Source material
╔══
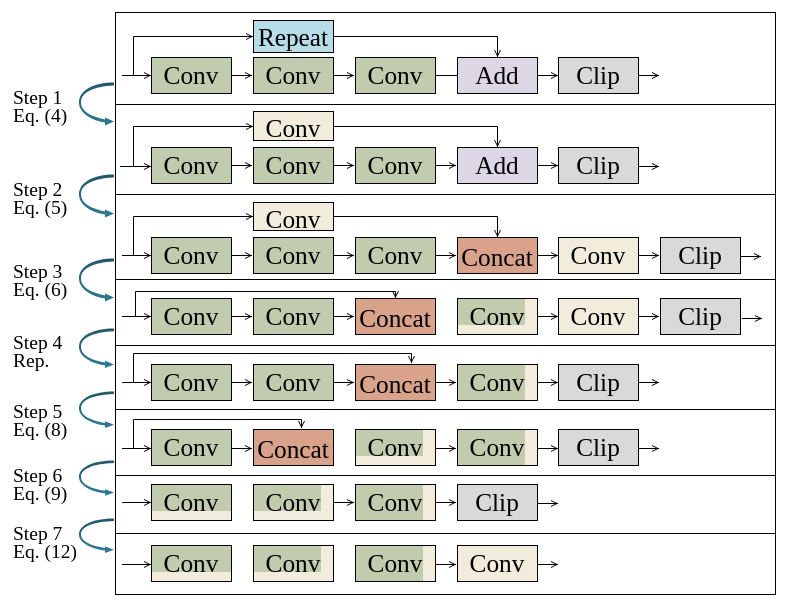
<!DOCTYPE html>
<html lang="en">
<head>
<meta charset="utf-8">
<title>Network conversion steps</title>
<style>
:root {
  --ink: #000;
  --green: #c1cbad;
  --cream: #f2ecdc;
  --blue: #b7dde8;
  --lilac: #dcd6e5;
  --grey: #d9d9d9;
  --clay: #d9a28b;
  --teal: #2e7a94;
  --teal-dark: #215968;
}
* { box-sizing: border-box; margin: 0; }
body { width: 789px; height: 607px; overflow: hidden; background: #fff; color: var(--ink); font-family: "Liberation Serif", "Times New Roman", serif; }
.diagram { position: relative; width: 789px; height: 607px; overflow: hidden; }

.stages { position: absolute; left: 115px; top: 12px; width: 661px; display: grid; grid-template-rows: 92px 90px 85px 66px 64px 66px 58px 62px; }
.stage { position: relative; display: grid; grid-template-columns: 81px 81px 81px 80px 81px 81px; column-gap: 21px; align-content: start; padding: 18px 0 0 35px; border: 1px solid var(--ink); border-bottom: 0; }
.stage:last-child { border-bottom: 1px solid var(--ink); }
.s1 { padding-top: 44px; }
.s2, .s3 { padding-top: 42px; }
.s6 { padding-top: 19px; }
.s7 { padding-top: 8px; }
.s8 { padding-top: 11px; }

.node { width: 81px; height: 37px; padding-right: 1px; border: 1px solid var(--ink); background: var(--green); font-size: 25.3px; line-height: 35px; text-align: center; white-space: nowrap; }
.cream { background: var(--cream); }
.add { background: var(--lilac); }
.clip { background: var(--grey); }
.concat { background: var(--clay); line-height: 39px; }
.merged-row { background: linear-gradient(var(--green), var(--green)) 0 0 / 100% 26px no-repeat var(--cream); }
.merged-col { background: linear-gradient(var(--green), var(--green)) 0 0 / 67px 100% no-repeat var(--cream); }
.merged-both { background: linear-gradient(var(--green), var(--green)) 0 0 / 67px 26px no-repeat var(--cream); }

.skip { position: absolute; left: 137px; top: 6px; height: 30px; line-height: 32px; }
.s3 .skip { top: 7px; height: 29px; }
.repeat { top: 7px; height: 33px; line-height: 33px; background: var(--blue); }

.step { position: absolute; left: 13px; width: 70px; height: 40px; font-size: 19.5px; line-height: 18px; white-space: nowrap; }
.connectors { position: absolute; left: 0; top: 0; }
</style>
</head>
<body>
<main class="diagram">
  <section class="stages">
    <div class="stage s1">
      <div class="node skip repeat">Repeat</div>
      <div class="node">Conv</div><div class="node">Conv</div><div class="node">Conv</div><div class="node add">Add</div><div class="node clip">Clip</div>
    </div>
    <div class="stage s2">
      <div class="node skip cream">Conv</div>
      <div class="node">Conv</div><div class="node">Conv</div><div class="node">Conv</div><div class="node add">Add</div><div class="node clip">Clip</div>
    </div>
    <div class="stage s3">
      <div class="node skip cream">Conv</div>
      <div class="node">Conv</div><div class="node">Conv</div><div class="node">Conv</div><div class="node concat">Concat</div><div class="node cream">Conv</div><div class="node clip">Clip</div>
    </div>
    <div class="stage s4">
      <div class="node">Conv</div><div class="node">Conv</div><div class="node concat">Concat</div><div class="node merged-both">Conv</div><div class="node cream">Conv</div><div class="node clip">Clip</div>
    </div>
    <div class="stage s5">
      <div class="node">Conv</div><div class="node">Conv</div><div class="node concat">Concat</div><div class="node merged-col">Conv</div><div class="node clip">Clip</div>
    </div>
    <div class="stage s6">
      <div class="node">Conv</div><div class="node concat">Concat</div><div class="node merged-both">Conv</div><div class="node merged-col">Conv</div><div class="node clip">Clip</div>
    </div>
    <div class="stage s7">
      <div class="node merged-row">Conv</div><div class="node merged-both">Conv</div><div class="node merged-col">Conv</div><div class="node clip">Clip</div>
    </div>
    <div class="stage s8">
      <div class="node merged-row">Conv</div><div class="node merged-both">Conv</div><div class="node merged-col">Conv</div><div class="node cream">Conv</div>
    </div>
  </section>

  <p class="step" style="top:89px">Step 1<br>Eq. (4)</p>
  <p class="step" style="top:181px">Step 2<br>Eq. (5)</p>
  <p class="step" style="top:263px">Step 3<br>Eq. (6)</p>
  <p class="step" style="top:334px">Step 4<br>Rep.</p>
  <p class="step" style="top:403px">Step 5<br>Eq. (8)</p>
  <p class="step" style="top:467px">Step 6<br>Eq. (9)</p>
  <p class="step" style="top:525px">Step 7<br>Eq. (12)</p>

  <svg class="connectors" width="789" height="607" viewBox="0 0 789 607" aria-hidden="true">
    <defs>
      <marker id="head" markerUnits="userSpaceOnUse" markerWidth="9" markerHeight="9" refX="8" refY="4" orient="auto">
        <path d="M1 1 L7 4 L1 7" fill="none" stroke="#000"/>
      </marker>
      <linearGradient id="teal" x1="0" y1="0" x2="0" y2="1">
        <stop offset="0" stop-color="var(--teal-dark)"/>
        <stop offset="1" stop-color="var(--teal)"/>
      </linearGradient>
      <path id="turn" fill="url(#teal)" d="M35 0 C14 0 0 8 0 20 C0 30 12 38 26 40 V43 L35 39 L26 35 V37 C12 34 2 29 2 20 C2 10 14 4 35 3 Z"/>
      <path id="link" d="M0 0 H20" marker-end="url(#head)"/>
    </defs>

    <g class="step-turns">
      <use href="#turn" transform="translate(79 82.5)"/>
      <use href="#turn" transform="translate(79 174.5)"/>
      <use href="#turn" transform="translate(79 258.5)"/>
      <use href="#turn" transform="translate(79 328.5) scale(1 .92)"/>
      <use href="#turn" transform="translate(79 391.5) scale(1 .85)"/>
      <use href="#turn" transform="translate(79 460.5) scale(1 .82)"/>
      <use href="#turn" transform="translate(79 518.5) scale(1 .8)"/>
    </g>

    <g fill="none" stroke="#000">
      <g class="inputs">
        <path d="M122 75.5 H151" marker-end="url(#head)"/>
        <path d="M120 166.5 H151" marker-end="url(#head)"/>
        <path d="M122 255.5 H151" marker-end="url(#head)"/>
        <path d="M122 316.5 H151" marker-end="url(#head)"/>
        <path d="M122 382.5 H151" marker-end="url(#head)"/>
        <path d="M122 448.5 H151" marker-end="url(#head)"/>
        <path d="M122 502.5 H151" marker-end="url(#head)"/>
        <path d="M122 564.5 H151" marker-end="url(#head)"/>
      </g>
      <g class="links">
        <use href="#link" x="232" y="75.5"/><use href="#link" x="334" y="75.5"/><path d="M436 75.5 H457"/><use href="#link" x="538" y="75.5"/><use href="#link" x="639" y="75.5"/>
        <use href="#link" x="232" y="165.5"/><use href="#link" x="334" y="165.5"/><use href="#link" x="436" y="165.5"/><use href="#link" x="538" y="165.5"/><use href="#link" x="639" y="166.5"/>
        <use href="#link" x="232" y="255.5"/><use href="#link" x="334" y="255.5"/><use href="#link" x="436" y="255.5"/><use href="#link" x="538" y="255.5"/><use href="#link" x="639" y="255.5"/><use href="#link" x="741" y="256.5"/>
        <use href="#link" x="232" y="316.5"/><use href="#link" x="334" y="316.5"/><use href="#link" x="538" y="316.5"/><use href="#link" x="639" y="316.5"/><use href="#link" x="742" y="318.5"/>
        <use href="#link" x="232" y="382.5"/><use href="#link" x="334" y="382.5"/><use href="#link" x="436" y="382.5"/><use href="#link" x="538" y="382.5"/><use href="#link" x="639" y="382.5"/>
        <use href="#link" x="232" y="448.5"/><use href="#link" x="436" y="448.5"/><use href="#link" x="538" y="448.5"/><use href="#link" x="639" y="448.5"/>
        <use href="#link" x="334" y="502.5"/><use href="#link" x="436" y="502.5"/><use href="#link" x="538" y="503.5"/>
        <use href="#link" x="436" y="564.5"/><use href="#link" x="538" y="564.5"/>
      </g>
      <g class="skips">
        <path d="M133.5 75 V36.5 H253" marker-end="url(#head)"/>
        <path d="M334 36.5 H497.5 V57" marker-end="url(#head)"/>
        <path d="M133.5 166 V126.5 H253" marker-end="url(#head)"/>
        <path d="M334 126.5 H497.5 V147" marker-end="url(#head)"/>
        <path d="M133.5 255 V216.5 H253" marker-end="url(#head)"/>
        <path d="M334 216.5 H497.5 V237" marker-end="url(#head)"/>
        <path d="M135.5 316 V291.5 H395.5 V298" marker-end="url(#head)"/>
        <path d="M133.5 382 V353.5 H411.5 V363" marker-end="url(#head)"/>
        <path d="M133.5 448 V419.5 H301.5 V428" marker-end="url(#head)"/>
      </g>
    </g>
  </svg>
</main>
</body>
</html>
╚══
Problem requirements
Your answer should be a number only: the count of lines above in which the string "left" appears.

Output
4